Louis L'Amour 1908?–
(Born Louis Dearborn LaMoore; also writes under the pseudonyms of Tex Burns and Jim Mayo) American novelist.
L'Amour is a prolific and popular writer who has written over eighty frontier novels that have sold in excess of one-hundred million copies. His style of storytelling is suggestive of a campfire raconteur with an endless string of tales about life in the Old West. All of L'Amour's frontier fiction reinforces a traditional value system—a respect for the land, a protective attitude towards women, a dedication to the family unit, and a life and death with honor—which, along with L'Amour's entertaining style, makes his novels appealing to a large audience. Many of L'Amour's works have been turned into cinema and television movies, including Hondo and How the West Was Won.

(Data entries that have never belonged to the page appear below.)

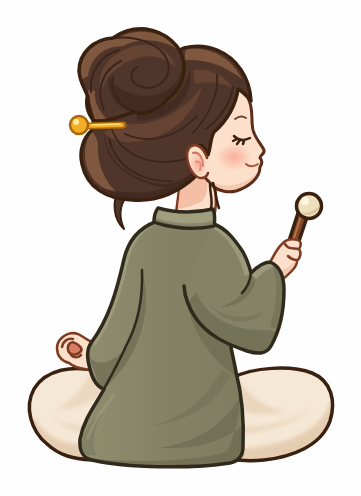
<!DOCTYPE html>
<html lang="en">
<head>
<meta charset="utf-8">
<title>Meditating woman with mallet</title>
<style>
:root{
  --paper:#fefefe; --ink:#39200f; --robe-ink:#2f2a1b;
  --robe:#858366; --robe-light:#a3a083; --robe-dark:#6b6a50;
  --hair:#50362a; --hair-light:#80573f; --hair-mid:#654434; --hair-dark:#3b241b;
  --skin:#fde0cb; --skin-shade:#f3b79c; --skin-ink:#7d3b22; --blush:#f6a08d;
  --cream:#f6e8d6; --cream-shade:#e5cdb2;
  --gold:#f3ae25; --gold-ink:#a9680d; --wood:#81492c;
}
html,body{margin:0;background:var(--paper);overflow:hidden}
svg{display:block;width:361px;height:496px}
.line{fill:none;stroke-linecap:round;stroke-linejoin:round}
.shape{stroke-linejoin:round;stroke-linecap:round;stroke-width:3.5}
.ink{stroke:var(--ink)}
.robe-ink{stroke:var(--robe-ink)}
.skin-ink{stroke:var(--skin-ink);stroke-width:2.5}
</style>
</head>
<body>
<svg viewBox="0 0 361 496" role="img" aria-label="Woman with a hair bun seated cross-legged, seen from behind, holding a small mallet">
<defs>
  <radialGradient id="blush"><stop offset="0" stop-color="var(--blush)" stop-opacity=".75"/><stop offset="1" stop-color="var(--blush)" stop-opacity="0"/></radialGradient>
  <linearGradient id="robe-fill" x1="0" x2="1"><stop offset="0" stop-color="#918e70"/><stop offset=".5" stop-color="var(--robe)"/><stop offset="1" stop-color="#7f7d60"/></linearGradient>
  <filter id="soft" x="-20%" y="-20%" width="140%" height="140%"><feGaussianBlur stdDeviation="2"/></filter>
  <path id="leg-left" d="M98 371C73 365 46 369 34 389C24 407 31 431 47 444C59 455 72 459 92 460L120 440V380Z"/>
  <path id="leg-right" d="M232 378C253 367 291 365 312 373C332 381 336 402 330 421C321 446 292 457 264 460C254 461 242 461 230 459Z"/>
  <path id="robe" d="M155 222C137 229 128 242 124 259C117 290 109 319 91 343C86 350 87 359 90 369C93 381 97 387 104 389C97 403 84 418 80 439C79 452 83 458 92 460C127 468 191 469 230 463C239 461 243 455 243 447C244 424 242 395 236 372C234 360 231 350 230 340L238 250C232 238 226 230 213 224Z"/>
  <path id="sleeve" d="M214 224C227 229 235 240 243 252C248 261 250 269 251 273C258 266 264 262 270 262C280 266 284 277 284 290C284 310 280 330 271 346C266 355 257 354 247 351C226 344 207 335 195 317C189 308 185 299 184 286"/>
  <path id="face" d="M234 76C241 83 247 92 250 103C253 112 251 121 253 130C255 138 261 144 264 150C265 154 260 155 260 158C263 161 262 164 260 167C260 178 249 187 236 191C228 193 219 191 214 187L188 160L198 92Z"/>
  <path id="hair" d="M92 86C82 101 88 114 94 121L92 130C83 138 79 151 82 164C87 188 107 199 132 200C159 202 180 191 196 176L199 146C203 144 206 150 208 155C211 147 210 139 214 132C227 121 236 105 238 89C243 92 247 96 251 101C250 78 237 58 217 50C207 46 196 45 184 48Z"/>
  <path id="bun" d="M93 121C108 122 122 116 134 112C143 116 159 110 168 99C178 91 185 79 184 64C182 45 165 32 146 29C133 28 121 32 113 38C94 39 79 53 79 71C80 85 87 91 88 98C88 106 92 114 93 121Z"/>
  <clipPath id="in-leg-left"><use href="#leg-left"/></clipPath>
  <clipPath id="in-leg-right"><use href="#leg-right"/></clipPath>
  <clipPath id="in-robe"><use href="#robe"/></clipPath>
  <clipPath id="in-sleeve"><use href="#sleeve"/></clipPath>
  <clipPath id="in-face"><use href="#face"/></clipPath>
  <clipPath id="in-hair"><use href="#hair"/></clipPath>
  <clipPath id="in-bun"><use href="#bun"/></clipPath>
</defs>

<g id="legs">
  <use href="#leg-left" fill="var(--cream)"/>
  <g clip-path="url(#in-leg-left)" fill="var(--cream-shade)" filter="url(#soft)">
    <path d="M32 415C46 439 67 447 100 444V466H55C35 452 27 435 32 415Z"/>
    <path d="M93 370C82 388 71 402 55 411C75 409 91 404 110 390Z" opacity=".6"/>
    <path d="M50 416C62 426 74 433 92 435L95 426C78 427 64 424 50 416Z" opacity=".6"/>
  </g>
  <use href="#leg-left" class="shape ink" fill="none"/>
  <use href="#leg-right" fill="var(--cream)"/>
  <g clip-path="url(#in-leg-right)" fill="var(--cream-shade)" filter="url(#soft)">
    <path d="M331 400C321 432 288 445 238 449V466H290C332 450 342 423 331 400Z"/>
    <path d="M236 374C246 394 262 407 286 411C270 416 254 415 240 410Z" opacity=".7"/>
    <path d="M314 405C298 423 273 431 243 434V427C270 426 294 420 314 405Z" opacity=".6"/>
  </g>
  <use href="#leg-right" class="shape ink" fill="none"/>
</g>

<g id="resting-hand">
  <path class="shape skin-ink" fill="var(--skin)" d="M92 342C84 339 82 334 74 333C65 333 57 340 57 348C57 356 62 361 69 363C76 369 84 369 91 370Z"/>
  <path class="shape skin-ink" fill="#d77d61" d="M68 350C67 344 71 341 75 343C81 346 84 350 79 353C75 356 69 355 68 350Z"/>
  <path class="line skin-ink" d="M62 347C63 341 68 338 73 339M71 355C74 358 78 358 81 355"/>
</g>

<g id="neck">
  <path class="shape skin-ink" fill="var(--skin)" d="M180 182L176 213L213 218C217 210 216 198 215 185L205 170Z"/>
  <path fill="var(--skin-shade)" opacity=".8" d="M180 188L205 174C209 184 208 194 202 201C194 206 184 208 178 209Z"/>
</g>

<g id="robe-body">
  <use href="#robe" fill="url(#robe-fill)"/>
  <g clip-path="url(#in-robe)">
    <path fill="var(--robe-light)" d="M156 224C139 233 132 246 128 262C121 296 112 322 95 346L91 339C106 312 115 289 121 256C126 236 138 224 156 224Z" opacity=".8"/>
    <g fill="var(--robe-dark)" opacity=".65">
      <path d="M143 274C142 302 137 327 127 345C119 361 108 376 98 394C118 378 132 358 139 338C147 315 148 294 143 274Z"/>
      <path d="M89 357C98 366 109 364 121 353C115 370 108 383 102 392Z"/>
      <path d="M186 298C191 319 207 336 232 346L238 378C212 360 192 334 186 298Z"/>
      <path d="M240 397C224 425 197 442 159 448C193 450 221 443 243 425V470H95L85 458C135 463 190 462 227 452C235 434 240 415 240 397Z"/>
      <path d="M222 369C210 395 187 415 153 426C190 421 217 403 230 375Z" opacity=".6"/>
      <path d="M103 413C94 427 91 443 96 455C90 456 85 455 80 451C83 431 92 418 103 413Z" opacity=".5"/>
    </g>
    <path class="line" stroke="var(--robe-light)" stroke-width="3" opacity=".5" d="M88 438C93 421 104 409 113 396"/>
  </g>
  <use href="#robe" class="shape robe-ink" fill="none"/>
  <path class="line robe-ink" stroke-width="2.5" d="M142 270C143 299 137 326 126 346C120 360 111 376 104 389"/>
</g>

<g id="raised-hand">
  <path class="shape ink" fill="var(--wood)" d="M299 210L286 250L295 253L308 214Z"/>
  <path class="line" stroke="#b37449" stroke-width="2" d="M301 216L292 244"/>
  <circle class="shape ink" cx="309" cy="206" r="12.5" fill="#eee0bd"/>
  <path fill="#d3bd91" opacity=".7" d="M320 205C319 213 310 218 300 213C310 213 316 210 320 205Z"/>
  <circle cx="305" cy="201" r="4" fill="#fff7df"/>
  <path class="shape skin-ink" fill="var(--skin)" d="M269 264C274 256 276 249 283 243C288 238 294 239 298 240C302 242 301 246 299 249C302 253 300 258 297 261C297 267 291 272 281 281Z"/>
  <path fill="var(--skin-shade)" opacity=".6" d="M297 260C294 268 289 271 281 278L278 272C285 270 291 265 297 260Z"/>
  <path class="line skin-ink" d="M285 244C288 249 291 248 298 249M288 256C291 259 294 260 297 260"/>
</g>

<g id="raised-sleeve">
  <use href="#sleeve" fill="var(--robe)"/>
  <g clip-path="url(#in-sleeve)">
    <path fill="var(--robe-light)" opacity=".8" d="M214 224C231 232 245 252 250 274L245 276C239 255 230 239 214 229ZM252 273C260 266 267 263 272 263L276 267C267 268 260 274 253 283Z"/>
    <g fill="var(--robe-dark)" opacity=".65">
      <path d="M251 274C248 290 237 302 220 307C239 307 252 296 256 279Z"/>
      <path d="M196 292C207 317 232 332 269 330L278 333L266 358C232 351 201 336 188 303Z"/>
      <path d="M207 302C224 319 246 321 264 311C252 328 223 325 207 302Z" opacity=".6"/>
      <path d="M272 264C279 281 277 306 270 327L280 329C287 306 287 276 272 264Z" opacity=".7"/>
    </g>
  </g>
  <use href="#sleeve" class="shape robe-ink" fill="none"/>
  <path class="line robe-ink" stroke-width="2.5" d="M251 273C250 281 247 288 242 293"/>
</g>

<g id="collar">
  <path class="shape robe-ink" fill="#a19d7f" d="M158 208C176 213 195 213 213 209C215 214 215 220 214 226C194 230 172 228 154 222C154 217 155 212 158 208Z"/>
  <path fill="var(--robe-dark)" opacity=".45" d="M156 218C174 224 194 225 213 221V225C194 228 174 227 156 222Z"/>
</g>

<g id="head">
  <use href="#face" fill="var(--skin)"/>
  <g clip-path="url(#in-face)">
    <ellipse cx="234" cy="157" rx="18" ry="14" fill="url(#blush)"/>
    <path fill="var(--skin-shade)" opacity=".55" d="M205 178C222 190 244 188 262 168L250 196H210Z"/>
    <path fill="var(--skin-shade)" opacity=".6" d="M237 90C237 108 226 125 212 136L206 125L230 84Z"/>
  </g>
  <use href="#face" class="shape" fill="none" stroke="#5b2d1b" style="stroke-width:3"/>
  <path class="line" stroke="var(--ink)" stroke-width="2.5" d="M234 136C238 140 244 141 250 138M237 139L233 141M240 140L237 144M244 141L243 144"/>
  <path class="line" stroke="#704532" stroke-width="2" d="M235 119C239 116 243 116 246 118"/>
  <path class="line" stroke="#a8543b" stroke-width="1.8" d="M246 164C249 167 254 167 258 164"/>
</g>

<g id="loose-strands">
  <path class="shape ink" style="stroke-width:2" fill="var(--hair)" d="M119 192C112 200 113 219 124 229C119 218 119 207 126 197Z"/>
  <path class="line" stroke="var(--ink)" stroke-width="2.5" d="M213 183C216 192 216 200 219 208M210 184C210 194 213 201 211 208"/>
</g>

<g id="hair-mass">
  <use href="#hair" fill="var(--hair)"/>
  <g clip-path="url(#in-hair)">
    <path fill="var(--hair-light)" d="M186 49C211 46 232 59 242 79C224 65 207 59 184 60Z"/>
    <path fill="var(--hair-light)" d="M92 132C84 142 83 157 88 170C94 183 104 190 117 193C104 180 98 165 98 149C98 142 97 136 92 132Z"/>
    <path fill="var(--hair-mid)" d="M128 124C154 126 181 114 202 87C193 117 169 138 134 142C121 143 110 139 103 132Z"/>
    <path fill="var(--hair-mid)" d="M193 70C211 68 225 76 233 88C223 83 209 80 195 84Z"/>
    <path fill="var(--hair-dark)" opacity=".65" d="M104 128C104 155 122 178 162 184C176 184 187 178 197 168V184C172 207 121 203 101 188C127 195 152 193 166 188C128 182 101 160 104 128Z"/>
    <path fill="var(--hair-dark)" opacity=".6" d="M137 113C163 112 183 97 190 69C194 99 173 119 137 121Z"/>
    <g class="line" stroke="var(--hair-dark)" stroke-width="1.8">
      <path d="M112 130C122 155 151 169 190 158M125 134C150 145 178 137 197 116M217 75C219 96 207 118 193 133M233 87C230 105 219 119 206 129M109 139C116 166 139 182 171 181"/>
    </g>
  </g>
  <use href="#hair" class="shape ink" fill="none"/>
</g>

<g id="ear">
  <path class="shape skin-ink" fill="var(--skin)" d="M207 158C204 148 196 142 190 147C184 153 188 167 194 174C199 180 206 179 208 173"/>
  <path class="line" stroke="#c9745a" stroke-width="2" d="M193 153C199 151 203 158 203 166M196 162C200 160 202 165 200 170"/>
  <ellipse cx="198" cy="164" rx="9" ry="13" fill="url(#blush)"/>
</g>

<g id="hair-bun">
  <use href="#bun" fill="var(--hair)"/>
  <g clip-path="url(#in-bun)">
    <path fill="var(--hair-light)" d="M116 39C132 28 163 28 177 49C162 39 139 37 123 46C104 46 91 57 88 76L81 80C78 54 93 40 116 39Z"/>
    <path fill="var(--hair-light)" d="M88 90C87 105 91 115 97 121L107 119C98 111 94 101 95 91Z"/>
    <path fill="var(--hair-mid)" d="M126 49C147 39 171 48 175 67C164 56 146 52 127 62C111 70 103 82 101 96C96 75 105 58 126 49Z"/>
    <path fill="var(--hair-dark)" opacity=".6" d="M182 66C180 88 157 101 132 94C120 90 112 83 109 76C106 101 122 111 139 113C163 115 187 89 182 66Z"/>
    <g class="line" stroke="var(--hair-dark)" stroke-width="2">
      <path d="M113 38C137 35 162 44 168 62C172 79 157 91 142 87C130 84 128 73 137 67M91 92C89 72 101 55 119 50M104 110C96 91 101 71 121 61M134 112C119 106 110 92 113 77"/>
    </g>
  </g>
  <use href="#bun" class="shape ink" fill="none"/>
</g>

<g id="hairpin">
  <path class="line" stroke="var(--gold-ink)" stroke-width="7" d="M84 126L123 125"/>
  <path class="line" stroke="var(--gold)" stroke-width="4" d="M84 126L122 125"/>
  <path class="line" stroke="#ffe07a" stroke-width="1.5" d="M92 125L120 124"/>
  <circle cx="79" cy="125" r="9" fill="var(--gold)" stroke="var(--gold-ink)" stroke-width="2.5"/>
  <circle cx="76" cy="122" r="3" fill="#ffe99d"/>
</g>
</svg>
</body>
</html>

L'Amour's works may be divided into two subjects. His earliest stories, and many others throughout his career, portray the wandering, tough frontier hero who is embroiled in many fights for justice, and finally becomes domesticated. Hondo is considered the best story of this type. L'Amour's second and most ambitious project is his continuing saga of three families (the Sacketts, the Chantrys, and the Talons), which parallels the historical settlement of the frontier.
(See also Contemporary Authors, Vols. 1-4, rev. ed.; Contemporary Authors New Revision Series, Vol. 3; and Dictionary of Literary Biography Yearbook: 1980.)